TASK OBJECTIVE:
The records below are to be returned word for word, with pictures left out.

** Opening DATA SUPPLIED block **

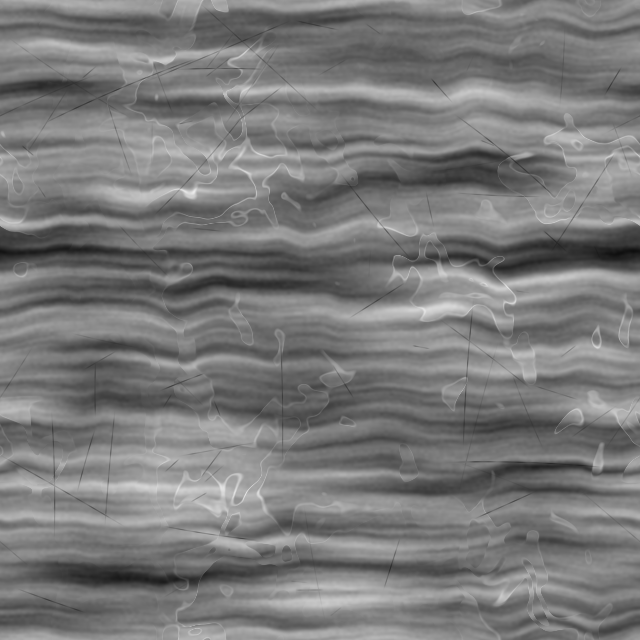
Write a Shadertoy shader that draws this texture.

```glsl
// Grey banded stone: wavy horizontal strata with mineral veins and fine scratches, tiling.
const float MEAN_GREY = 0.490;
const float STRATA_CONTRAST = 1.0;
const float CLOUD_CONTRAST = 0.14;
const float GRAIN_CONTRAST = 0.045;
const float FOLD_HEIGHT = 0.021;      // vertical waviness of the strata
const float FAULT_SLIP = 0.006;       // strata offset inside mineral patches
const float PATCH_LIGHT = 0.055;
const float VEIN_LIGHT = 0.17;
const float VEIN_WIDTH = 0.035;
const int SCRATCH_COUNT = 80;
const float SCRATCH_WIDTH = 0.0006;
const float SCRATCH_DARK = 0.26;
const float PI = 3.14159;

float hash(float a, float b, float seed) {
    vec3 q = fract(vec3(a + 1.7, b + 5.3, seed + 2.9) * vec3(0.1031, 0.1030, 0.0973));
    q += dot(q, q.yzx + 33.33);
    return fract((q.x + q.y) * q.z);
}

float ease(float t) {
    return t * t * (3.0 - 2.0 * t);
}

// One row of wrapping noise, shifted sideways by a random amount.
float lane(float x, float cells, float row, float seed) {
    float p = x * cells + hash(row, 71.0, seed) * cells;
    float i = floor(p);
    return mix(hash(mod(i, cells), row, seed),
               hash(mod(i + 1.0, cells), row, seed), ease(p - i));
}

// Wrapping noise centred on zero, with a whole number of cells each way.
float noise(vec2 uv, vec2 cells, float seed) {
    float y = uv.y * cells.y;
    float row = floor(y);
    return mix(lane(uv.x, cells.x, mod(row, cells.y), seed),
               lane(uv.x, cells.x, mod(row + 1.0, cells.y), seed), ease(y - row)) - 0.5;
}

float strata(vec2 uv) {
    return 0.16 * noise(uv, vec2(3.0, 10.0), 1.0)
         + 0.31 * noise(uv, vec2(3.0, 27.0), 2.0)
         + 0.34 * noise(uv, vec2(4.0, 49.0), 3.0)
         + 0.24 * noise(uv, vec2(5.0, 83.0), 4.0)
         + 0.09 * noise(uv, vec2(7.0, 150.0), 5.0);
}

float fold(vec2 uv) {
    return noise(uv, vec2(14.0, 6.0), 11.0)
         + 0.7 * noise(uv, vec2(5.0, 4.0), 12.0)
         + 0.3 * noise(uv, vec2(29.0, 11.0), 13.0);
}

// Twisted field whose contours outline the mineral patches.
float mineral(vec2 uv) {
    vec2 twist = vec2(noise(uv, vec2(19.0), 21.0), noise(uv, vec2(19.0), 22.0));
    uv += 0.045 * twist;
    return 0.8 * noise(uv, vec2(9.0, 7.0), 23.0)
         + 0.7 * noise(uv, vec2(23.0, 21.0), 24.0)
         + 0.32 * noise(uv, vec2(52.0, 48.0), 25.0);
}

// Coverage of thin, slightly bent and broken scratches.
float scratches(vec2 uv, float pixel) {
    float cover = 0.0;
    for (int i = 0; i < SCRATCH_COUNT; i++) {
        float id = float(i);
        vec2 centre = vec2(hash(id, 1.0, 31.0), hash(id, 2.0, 31.0));
        float angle = PI * hash(id, 3.0, 31.0);
        float halfLength = mix(0.012, 0.14, pow(hash(id, 4.0, 31.0), 1.8));
        vec2 d = fract(uv - centre + 0.5) - 0.5;
        float along = dot(d, vec2(cos(angle), sin(angle)));
        float across = dot(d, vec2(-sin(angle), cos(angle)));
        across += (hash(id, 5.0, 31.0) - 0.5) * 0.7 * along * along;
        float line = 1.0 - smoothstep(0.0, SCRATCH_WIDTH + 0.8 * pixel, abs(across));
        float taper = 1.0 - smoothstep(0.6, 1.0, abs(along) / halfLength);
        float broken = 0.65 + 0.35 * sin(along * 190.0 + id) * sin(along * 77.0 + 2.0 * id);
        float strength = mix(0.2, 1.0, hash(id, 6.0, 31.0));
        cover = max(cover, line * taper * broken * strength);
    }
    return cover;
}

void mainImage(out vec4 fragColor, in vec2 fragCoord) {
    vec2 uv = fragCoord / iResolution.xy;
    float pixel = 1.0 / iResolution.y;

    // Mineral patches gather in upright zones.
    float zone = smoothstep(-0.10, 0.30, noise(uv, vec2(6.0, 2.0), 41.0)
                                       + 0.5 * noise(uv, vec2(9.0, 7.0), 42.0));
    float field = mineral(uv);
    float inside = smoothstep(-0.02, 0.02, field) * mix(0.15, 1.0, zone);
    float core = smoothstep(0.22, 0.26, field) * mix(0.15, 1.0, zone);
    float contour = min(abs(field), abs(field - 0.24));
    float vein = 1.0 - smoothstep(0.0, VEIN_WIDTH, contour);
    vein *= zone * max(0.0, 0.5 + 1.3 * noise(uv, vec2(11.0, 13.0), 43.0));

    // Folded strata, slipped where a patch cuts them.
    vec2 bed = uv + vec2(0.0, FOLD_HEIGHT * fold(uv) + FAULT_SLIP * (inside - core));
    float grey = MEAN_GREY + STRATA_CONTRAST * strata(bed);

    // Soft clouding and faint streaky grain.
    grey += CLOUD_CONTRAST * (noise(uv, vec2(5.0, 7.0), 51.0)
                            + 0.5 * noise(uv, vec2(14.0, 17.0), 52.0));
    grey += GRAIN_CONTRAST * (noise(bed, vec2(43.0, 190.0), 53.0)
                            + 0.7 * noise(uv, vec2(170.0, 190.0), 54.0));

    // Surface marks.
    grey += PATCH_LIGHT * (inside - 0.6 * core - 0.2) + VEIN_LIGHT * vein;
    grey -= SCRATCH_DARK * scratches(uv, pixel) * smoothstep(0.0, 0.6, grey);
    fragColor = vec4(vec3(clamp(grey, 0.0, 1.0)), 1.0);
}
```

** Closing DATA SUPPLIED block **

TASK OUTPUT:
Write a Shadertoy shader that draws this texture.

```glsl
// Grey banded stone: wavy horizontal strata with mineral veins and fine scratches, tiling.
const float MEAN_GREY = 0.490;
const float STRATA_CONTRAST = 1.0;
const float CLOUD_CONTRAST = 0.14;
const float GRAIN_CONTRAST = 0.045;
const float FOLD_HEIGHT = 0.021;      // vertical waviness of the strata
const float FAULT_SLIP = 0.006;       // strata offset inside mineral patches
const float PATCH_LIGHT = 0.055;
const float VEIN_LIGHT = 0.17;
const float VEIN_WIDTH = 0.035;
const int SCRATCH_COUNT = 80;
const float SCRATCH_WIDTH = 0.0006;
const float SCRATCH_DARK = 0.26;
const float PI = 3.14159;

float hash(float a, float b, float seed) {
    vec3 q = fract(vec3(a + 1.7, b + 5.3, seed + 2.9) * vec3(0.1031, 0.1030, 0.0973));
    q += dot(q, q.yzx + 33.33);
    return fract((q.x + q.y) * q.z);
}

float ease(float t) {
    return t * t * (3.0 - 2.0 * t);
}

// One row of wrapping noise, shifted sideways by a random amount.
float lane(float x, float cells, float row, float seed) {
    float p = x * cells + hash(row, 71.0, seed) * cells;
    float i = floor(p);
    return mix(hash(mod(i, cells), row, seed),
               hash(mod(i + 1.0, cells), row, seed), ease(p - i));
}

// Wrapping noise centred on zero, with a whole number of cells each way.
float noise(vec2 uv, vec2 cells, float seed) {
    float y = uv.y * cells.y;
    float row = floor(y);
    return mix(lane(uv.x, cells.x, mod(row, cells.y), seed),
               lane(uv.x, cells.x, mod(row + 1.0, cells.y), seed), ease(y - row)) - 0.5;
}

float strata(vec2 uv) {
    return 0.16 * noise(uv, vec2(3.0, 10.0), 1.0)
         + 0.31 * noise(uv, vec2(3.0, 27.0), 2.0)
         + 0.34 * noise(uv, vec2(4.0, 49.0), 3.0)
         + 0.24 * noise(uv, vec2(5.0, 83.0), 4.0)
         + 0.09 * noise(uv, vec2(7.0, 150.0), 5.0);
}

float fold(vec2 uv) {
    return noise(uv, vec2(14.0, 6.0), 11.0)
         + 0.7 * noise(uv, vec2(5.0, 4.0), 12.0)
         + 0.3 * noise(uv, vec2(29.0, 11.0), 13.0);
}

// Twisted field whose contours outline the mineral patches.
float mineral(vec2 uv) {
    vec2 twist = vec2(noise(uv, vec2(19.0), 21.0), noise(uv, vec2(19.0), 22.0));
    uv += 0.045 * twist;
    return 0.8 * noise(uv, vec2(9.0, 7.0), 23.0)
         + 0.7 * noise(uv, vec2(23.0, 21.0), 24.0)
         + 0.32 * noise(uv, vec2(52.0, 48.0), 25.0);
}

// Coverage of thin, slightly bent and broken scratches.
float scratches(vec2 uv, float pixel) {
    float cover = 0.0;
    for (int i = 0; i < SCRATCH_COUNT; i++) {
        float id = float(i);
        vec2 centre = vec2(hash(id, 1.0, 31.0), hash(id, 2.0, 31.0));
        float angle = PI * hash(id, 3.0, 31.0);
        float halfLength = mix(0.012, 0.14, pow(hash(id, 4.0, 31.0), 1.8));
        vec2 d = fract(uv - centre + 0.5) - 0.5;
        float along = dot(d, vec2(cos(angle), sin(angle)));
        float across = dot(d, vec2(-sin(angle), cos(angle)));
        across += (hash(id, 5.0, 31.0) - 0.5) * 0.7 * along * along;
        float line = 1.0 - smoothstep(0.0, SCRATCH_WIDTH + 0.8 * pixel, abs(across));
        float taper = 1.0 - smoothstep(0.6, 1.0, abs(along) / halfLength);
        float broken = 0.65 + 0.35 * sin(along * 190.0 + id) * sin(along * 77.0 + 2.0 * id);
        float strength = mix(0.2, 1.0, hash(id, 6.0, 31.0));
        cover = max(cover, line * taper * broken * strength);
    }
    return cover;
}

void mainImage(out vec4 fragColor, in vec2 fragCoord) {
    vec2 uv = fragCoord / iResolution.xy;
    float pixel = 1.0 / iResolution.y;

    // Mineral patches gather in upright zones.
    float zone = smoothstep(-0.10, 0.30, noise(uv, vec2(6.0, 2.0), 41.0)
                                       + 0.5 * noise(uv, vec2(9.0, 7.0), 42.0));
    float field = mineral(uv);
    float inside = smoothstep(-0.02, 0.02, field) * mix(0.15, 1.0, zone);
    float core = smoothstep(0.22, 0.26, field) * mix(0.15, 1.0, zone);
    float contour = min(abs(field), abs(field - 0.24));
    float vein = 1.0 - smoothstep(0.0, VEIN_WIDTH, contour);
    vein *= zone * max(0.0, 0.5 + 1.3 * noise(uv, vec2(11.0, 13.0), 43.0));

    // Folded strata, slipped where a patch cuts them.
    vec2 bed = uv + vec2(0.0, FOLD_HEIGHT * fold(uv) + FAULT_SLIP * (inside - core));
    float grey = MEAN_GREY + STRATA_CONTRAST * strata(bed);

    // Soft clouding and faint streaky grain.
    grey += CLOUD_CONTRAST * (noise(uv, vec2(5.0, 7.0), 51.0)
                            + 0.5 * noise(uv, vec2(14.0, 17.0), 52.0));
    grey += GRAIN_CONTRAST * (noise(bed, vec2(43.0, 190.0), 53.0)
                            + 0.7 * noise(uv, vec2(170.0, 190.0), 54.0));

    // Surface marks.
    grey += PATCH_LIGHT * (inside - 0.6 * core - 0.2) + VEIN_LIGHT * vein;
    grey -= SCRATCH_DARK * scratches(uv, pixel) * smoothstep(0.0, 0.6, grey);
    fragColor = vec4(vec3(clamp(grey, 0.0, 1.0)), 1.0);
}
```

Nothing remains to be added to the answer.